Plain-text document sources:
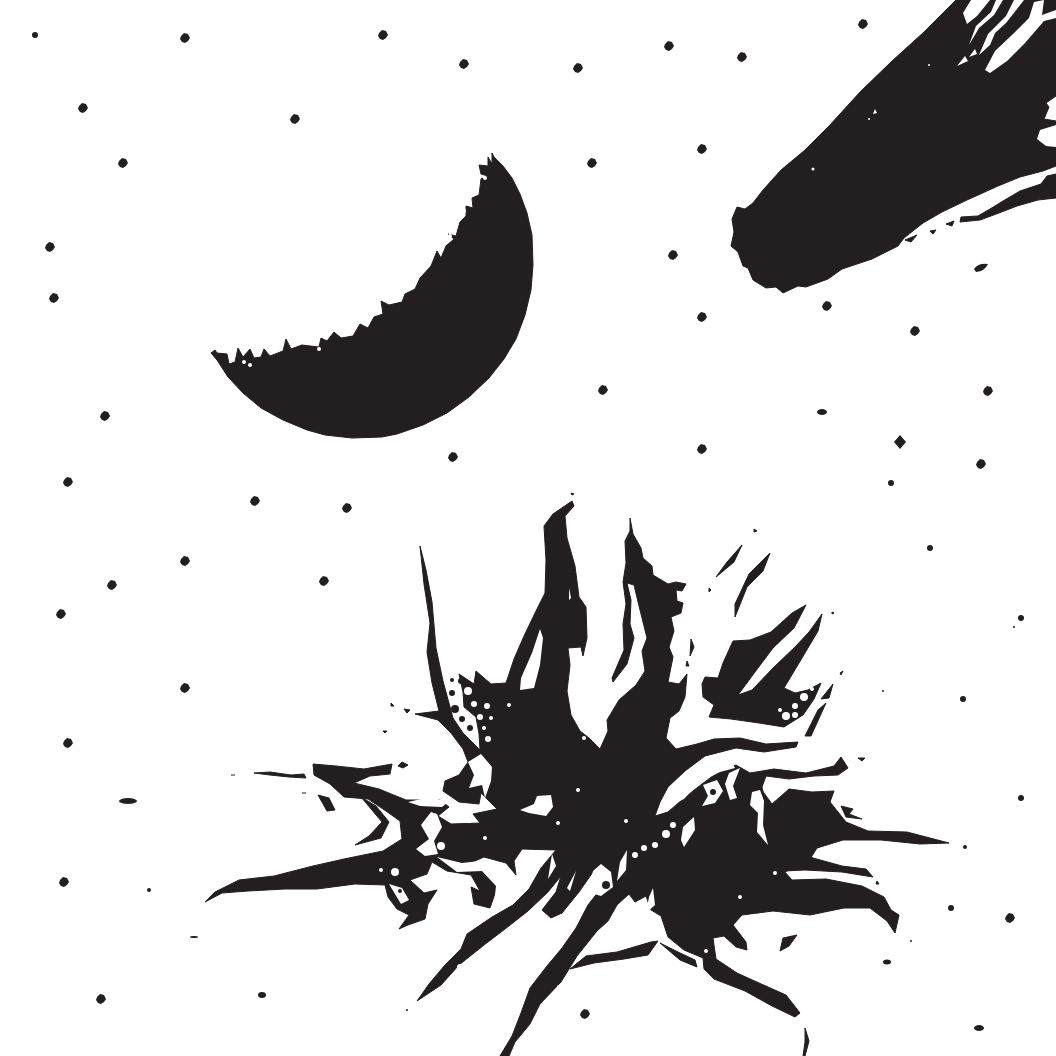
<!DOCTYPE html>
<html lang="en">
<head>
<meta charset="utf-8">
<title>Moon, comet and burst</title>
<style>
:root { --ink: #231f20; --paper: #fff; }
html, body { margin: 0; background: var(--paper); overflow: hidden; }
.night { display: block; width: 1056px; height: 1056px; }
.ink { fill: var(--ink); stroke: var(--ink); stroke-width: 1; stroke-linejoin: round; }
.gap { fill: var(--paper); }
.stars { fill: var(--ink); }
</style>
</head>
<body>
<svg class="night" viewBox="0 0 1056 1056" role="img" aria-label="Night sky with a crescent moon, a comet and a burst on the ground">
<defs>
<g id="star"><path d="M-4-2L-1-5L3-4L5 0L3 3L0 5L-3 4L-5 1Z"/></g>
</defs>

<g class="stars">
<circle cx="35" cy="35" r="3"/>
<use href="#star" x="185" y="38"/><use href="#star" x="383" y="35"/><use href="#star" x="464" y="64"/><use href="#star" x="578" y="68"/>
<use href="#star" x="669" y="46"/><use href="#star" x="742" y="57"/><use href="#star" x="863" y="24"/><use href="#star" x="83" y="108"/>
<use href="#star" x="295" y="119"/><use href="#star" x="123" y="163"/><use href="#star" x="592" y="163"/><use href="#star" x="702" y="149"/>
<use href="#star" x="50" y="247"/><use href="#star" x="54" y="298"/><use href="#star" x="673" y="255"/><use href="#star" x="702" y="317"/>
<use href="#star" x="827" y="306"/><use href="#star" x="915" y="331"/><use href="#star" x="603" y="390"/><use href="#star" x="988" y="391"/>
<use href="#star" x="105" y="416"/><use href="#star" x="453" y="457"/><use href="#star" x="702" y="449"/><use href="#star" x="981" y="464"/>
<use href="#star" x="68" y="482"/><use href="#star" x="255" y="501"/><use href="#star" x="347" y="508"/><use href="#star" x="185" y="561"/>
<use href="#star" x="112" y="585"/><use href="#star" x="324" y="581"/><use href="#star" x="61" y="614"/><use href="#star" x="185" y="688"/>
<use href="#star" x="68" y="743"/><use href="#star" x="64" y="882"/><use href="#star" x="101" y="999"/><use href="#star" x="585" y="1014"/>
<use href="#star" x="1010" y="918"/>
<circle cx="891" cy="483" r="3"/><circle cx="930" cy="548" r="3"/><circle cx="1021" cy="618" r="3"/><circle cx="1014" cy="627" r="1"/>
<circle cx="963" cy="699" r="3"/><circle cx="883" cy="691" r="1"/><circle cx="1021" cy="798" r="3"/><circle cx="965" cy="847" r="2"/>
<circle cx="951" cy="908" r="3"/><circle cx="911" cy="941" r="1"/><circle cx="149" cy="890" r="2"/><circle cx="407" cy="1010" r="1"/>
<ellipse cx="822" cy="412" rx="5" ry="3"/><ellipse cx="979" cy="1028" rx="5" ry="3"/><ellipse cx="128" cy="801" rx="9" ry="3"/>
<ellipse cx="194" cy="937" rx="4" ry="1"/><ellipse cx="262" cy="995" rx="4" ry="3"/><ellipse cx="887" cy="962" rx="4" ry="2.5"/>
<path d="M900 435L906 442L900 449L894 442ZM974 269Q978 263 988 264Q985 271 976 272Z"/>
</g>

<g id="moon">
<path class="ink" d="M492 153L494 157L503 166L512 178L520 194L527 213L532 235L533 265L531 290L525 315L516 339L504 359L489 378L469 397L447 413L423 425L397 434L382 437L352 438L325 435L307 430L283 420L261 408L243 393L228 377L217 360L211 353L215 350L217 353L227 354L229 364L235 362L238 348L243 357L250 349L254 358L261 357L264 349L270 356L283 351L286 339L291 349L302 345L319 347L321 338L327 341L334 332L341 338L353 336L360 324L368 328L374 317L383 314L381 301L389 305L402 302L405 294L415 289L420 278L431 266L437 251L441 258L446 246L454 239L448 234L456 236L460 222L466 216L466 206L473 208L472 198L479 195L481 179L488 176L481 174L479 165L488 166L488 157L492 164Z"/>
<g class="gap"><circle cx="250" cy="365" r="2"/><circle cx="244" cy="362" r="2"/><circle cx="319" cy="349" r="2"/><circle cx="485" cy="178" r="2"/><circle cx="463" cy="211" r="3"/><circle cx="450" cy="236" r="2"/></g>
</g>

<g id="comet">
<path class="ink" d="M956 0H1056V96L1046 103L1049 107L1044 119L1056 121V166L1043 171L1020 177L998 186L967 200L942 212L923 223L904 238L898 246L872 259L842 269L828 279L806 287L798 286L783 293L776 287L766 288L753 280L748 268L743 266L738 252L731 246L734 232L732 219L737 207L745 209L753 203L763 190L781 170L805 150L829 126L860 92L892 61L924 32Z"/>
<path class="ink" d="M1056 174V198L1038 200L1017 206L999 213L980 220L960 222L961 217L978 216L990 209L1003 201L1020 191L1041 184L1047 176ZM930 231L936 230L933 234ZM946 224L954 221L952 226ZM905 240L917 235L911 242Z"/>
<path class="gap" d="M963 13L971 0H990L977 16L967 24ZM996 0H1003L994 15L979 28L969 45L976 26L991 12ZM1014 0H1024L1006 23L995 33L990 45L979 55L988 34L1006 16ZM1034 2L1044 0L1042 15L1056 10V18L1044 21L1025 43L1007 61L990 73L985 70L995 51L1013 34L1029 18ZM957 66L965 56L968 61ZM969 57L975 49L977 54ZM1056 125V147L1046 146L1037 139L1040 130Z"/>
<g class="gap"><circle cx="813" cy="169" r="1.5"/><circle cx="869" cy="119" r="1"/><circle cx="929" cy="65" r="1"/><path d="M875 109L877 113L873 114Z"/></g>
</g>

<g id="burst">
<g id="burst-core" class="ink">
<path d="M572 501L574 506L565 516L567 538L575 566L579 597L586 607L587 638L583 656L581 647L568 648L570 665L567 691L571 715L580 731L589 738L600 749L608 731L607 720L619 700L636 685L645 671L642 651L647 638L639 606L634 585L627 583L631 600L630 624L634 638L627 664L613 682L612 678L624 650L623 624L626 604L623 582L626 563L625 541L630 531V518L633 534L641 548L643 558L652 566L653 575L668 584L676 582L686 584L682 591L676 590L677 601L683 603L681 613L671 617L674 631L669 647L673 657L668 682L679 684L687 674L685 697L679 711L670 718L666 738L676 749L697 744L714 739L740 738L766 744L798 742L796 747L764 752L736 748L705 756L685 771L668 787L660 802L655 816L668 812L684 798L702 784L718 772L736 765L750 773L774 769L806 773L834 766L841 757L848 768L838 775L814 776L789 779L766 776L762 787L768 815L773 844L785 851L797 846L813 858L842 866L866 869L873 877L842 872L805 870L784 871L792 880L826 879L862 886L884 897L891 910L899 915L895 933L887 921L870 908L844 908L810 915L773 911L742 915L733 925L746 942L747 950L736 947L724 936L713 938L716 959L737 973L759 983L786 995L800 1013L795 1017L772 1006L745 991L714 979L704 969L703 958L684 950L668 937L661 916L651 910L646 896L635 902L629 894L617 905L608 921L597 931L577 956L561 982L540 1004L530 1024L515 1042L509 1056H500L512 1036L521 1013L530 988L547 966L562 948L576 928L588 905L599 891L608 876L604 865L593 872L579 892L562 913L551 918L542 910L556 892L561 876L548 892L528 911L505 929L484 945L459 965L441 985L417 1001L429 984L445 965L461 949L467 934L492 917L513 905L529 889L541 868L556 850L522 849L514 861L516 875L506 863L484 857L468 864L492 872L498 885L490 908L474 904L471 887L480 891L471 875L447 871L432 862L427 874L410 880L424 893L437 890L428 904L425 919L408 925L399 929L409 915L397 909L388 897L385 885L355 884L317 889L285 889L248 891L222 893L205 902L215 892L239 880L274 876L313 866L344 859L383 851L402 839L400 821L386 811L368 799L344 797L330 784L314 775L313 764L336 766L364 769L392 764L390 774L370 776L354 783L379 789L406 800L440 800L449 807L438 816L451 824L480 823L473 814L497 809L481 793L479 804L459 802L443 791L445 781L459 775L468 762L463 749L451 733L438 720L415 714L439 711L432 683L427 652L430 623L424 584L420 546L426 570L432 602L436 648L443 681L453 718L463 733L480 750L479 734L476 717L464 707L463 692L459 674L474 684L476 671L491 684L506 683L514 659L524 636L536 611L545 593L546 560L544 526L553 514Z"/>
<path d="M361 797L376 806L389 822L381 838L355 845L369 836L382 822Z"/>
</g>

<g id="burst-sparks" class="ink">
<path d="M705 677L718 678L723 663L733 641L750 640L771 632L792 613L806 605L794 628L773 648L755 672L738 695L752 690L774 667L795 647L809 632L822 614L818 631L802 658L784 688L795 693L808 690L821 683L814 699L803 715L784 727L759 723L731 719L709 717L714 705L703 697L702 684Z"/>
<path d="M742 545L734 562L716 577L727 562ZM770 553L763 571L747 587L735 617L735 604L749 574ZM754 529L757 531L754 532ZM709 588L711 590L709 592ZM691 639L694 647L690 656ZM687 661L689 666L686 666ZM840 673L843 671L841 675ZM821 699L833 684L829 698ZM805 736L818 710L826 703L811 736ZM832 612L834 613L832 614ZM571 493L574 494L572 495Z"/>
<path d="M716 802L750 778L761 789L772 804L789 789L812 792L834 791L830 802L846 822L868 831L907 832L949 843L920 844L881 840L843 840L817 848L808 862L775 876L762 862L751 832L730 817Z"/>
<path d="M841 806L853 809L849 814L862 819L846 817ZM780 951L783 938L797 935L789 946ZM858 758L865 758L862 761ZM877 881L879 884L876 884Z"/>
<path d="M570 969L586 956L617 952L651 942L658 941L648 955L624 959L594 963ZM660 943L678 952L695 960L697 967L680 960ZM805 1028L809 1041L805 1056L803 1056L805 1042Z"/>
<path d="M254 773L270 772L291 775L304 774L306 778L289 777L270 775ZM231 775H235M302 793L306 793M318 795L329 798L335 810L327 811ZM391 703L394 706L391 706ZM404 709L410 710L407 713ZM383 731L387 731L385 733ZM398 766L402 762L408 765L403 768Z"/>
</g>

<g id="burst-gaps" class="gap">
<path d="M540 629L543 638L540 665L534 688L520 690L521 678L532 653ZM569 588L571 598L569 600Z"/>
<path d="M468 762L481 754L492 767L491 781L485 798L482 785L469 788L474 775ZM449 812L470 815L471 823L453 823ZM431 812L421 825L429 839L416 849L425 856L438 854L434 841L442 827L437 814ZM408 802L430 797L448 802L442 807L420 806Z"/>
<path d="M520 810L534 804L537 796L551 795L553 807L546 816L529 813ZM437 857L462 863L489 860L506 866L497 874L504 888L494 905L496 886L482 871L457 872ZM389 884L402 888L409 900L401 904Z"/>
<path d="M593 871L601 864L611 872L613 887L601 896L591 893L590 883ZM556 866L548 879L552 854ZM620 862L627 850L626 870L617 881ZM653 888L655 905L646 913L649 897ZM576 871L570 891L567 888Z"/>
<path d="M657 812L669 789L684 775L706 763L730 758L735 768L720 772L700 782L684 799ZM683 827L694 817L695 830L684 847L681 840ZM752 792L760 790L764 801L763 825L768 845L757 832L758 813L750 805ZM703 785L717 780L723 791L715 803L702 806L708 796ZM729 773L740 768L733 786L737 798L730 800L725 784Z"/>
<circle cx="786" cy="716" r="4"/><circle cx="795" cy="706" r="3"/><circle cx="795" cy="715" r="3"/><circle cx="804" cy="697" r="4"/><circle cx="812" cy="689" r="2"/><circle cx="780" cy="710" r="2"/>
<circle cx="578" cy="790" r="2"/><circle cx="558" cy="823" r="2"/><circle cx="626" cy="821" r="2"/><circle cx="644" cy="848" r="3"/><circle cx="635" cy="855" r="3"/><circle cx="655" cy="845" r="3"/><circle cx="666" cy="834" r="4"/><circle cx="673" cy="825" r="3"/><circle cx="584" cy="738" r="2"/><circle cx="596" cy="739" r="3"/><circle cx="487" cy="706" r="3"/><circle cx="480" cy="717" r="3"/><circle cx="491" cy="718" r="2"/><circle cx="474" cy="704" r="3"/><circle cx="488" cy="739" r="3"/><circle cx="484" cy="728" r="2"/><circle cx="468" cy="691" r="4"/><circle cx="509" cy="705" r="2"/><circle cx="701" cy="774" r="3"/><circle cx="775" cy="873" r="2"/><circle cx="395" cy="872" r="4"/><circle cx="381" cy="870" r="2"/><circle cx="485" cy="838" r="2"/><circle cx="441" cy="846" r="4"/><circle cx="740" cy="897" r="2"/><circle cx="706" cy="951" r="2"/><circle cx="559" cy="987" r="2"/><circle cx="460" cy="967" r="3"/>
</g>

<g id="burst-specks" class="stars">
<circle cx="606" cy="885" r="4"/><circle cx="452" cy="693" r="3"/><circle cx="455" cy="709" r="4"/><circle cx="462" cy="719" r="3"/><circle cx="470" cy="728" r="3"/><circle cx="452" cy="680" r="2"/><circle cx="713" cy="792" r="3"/><circle cx="461" cy="681" r="3"/><circle cx="400" cy="891" r="2"/>
</g>
</g>
</svg>
</body>
</html>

What you need to do
Only lines containing the word "ellipse" should appear in the answer, and every such line from the records above must be there.

Result below
<ellipse cx="822" cy="412" rx="5" ry="3"/><ellipse cx="979" cy="1028" rx="5" ry="3"/><ellipse cx="128" cy="801" rx="9" ry="3"/>
<ellipse cx="194" cy="937" rx="4" ry="1"/><ellipse cx="262" cy="995" rx="4" ry="3"/><ellipse cx="887" cy="962" rx="4" ry="2.5"/>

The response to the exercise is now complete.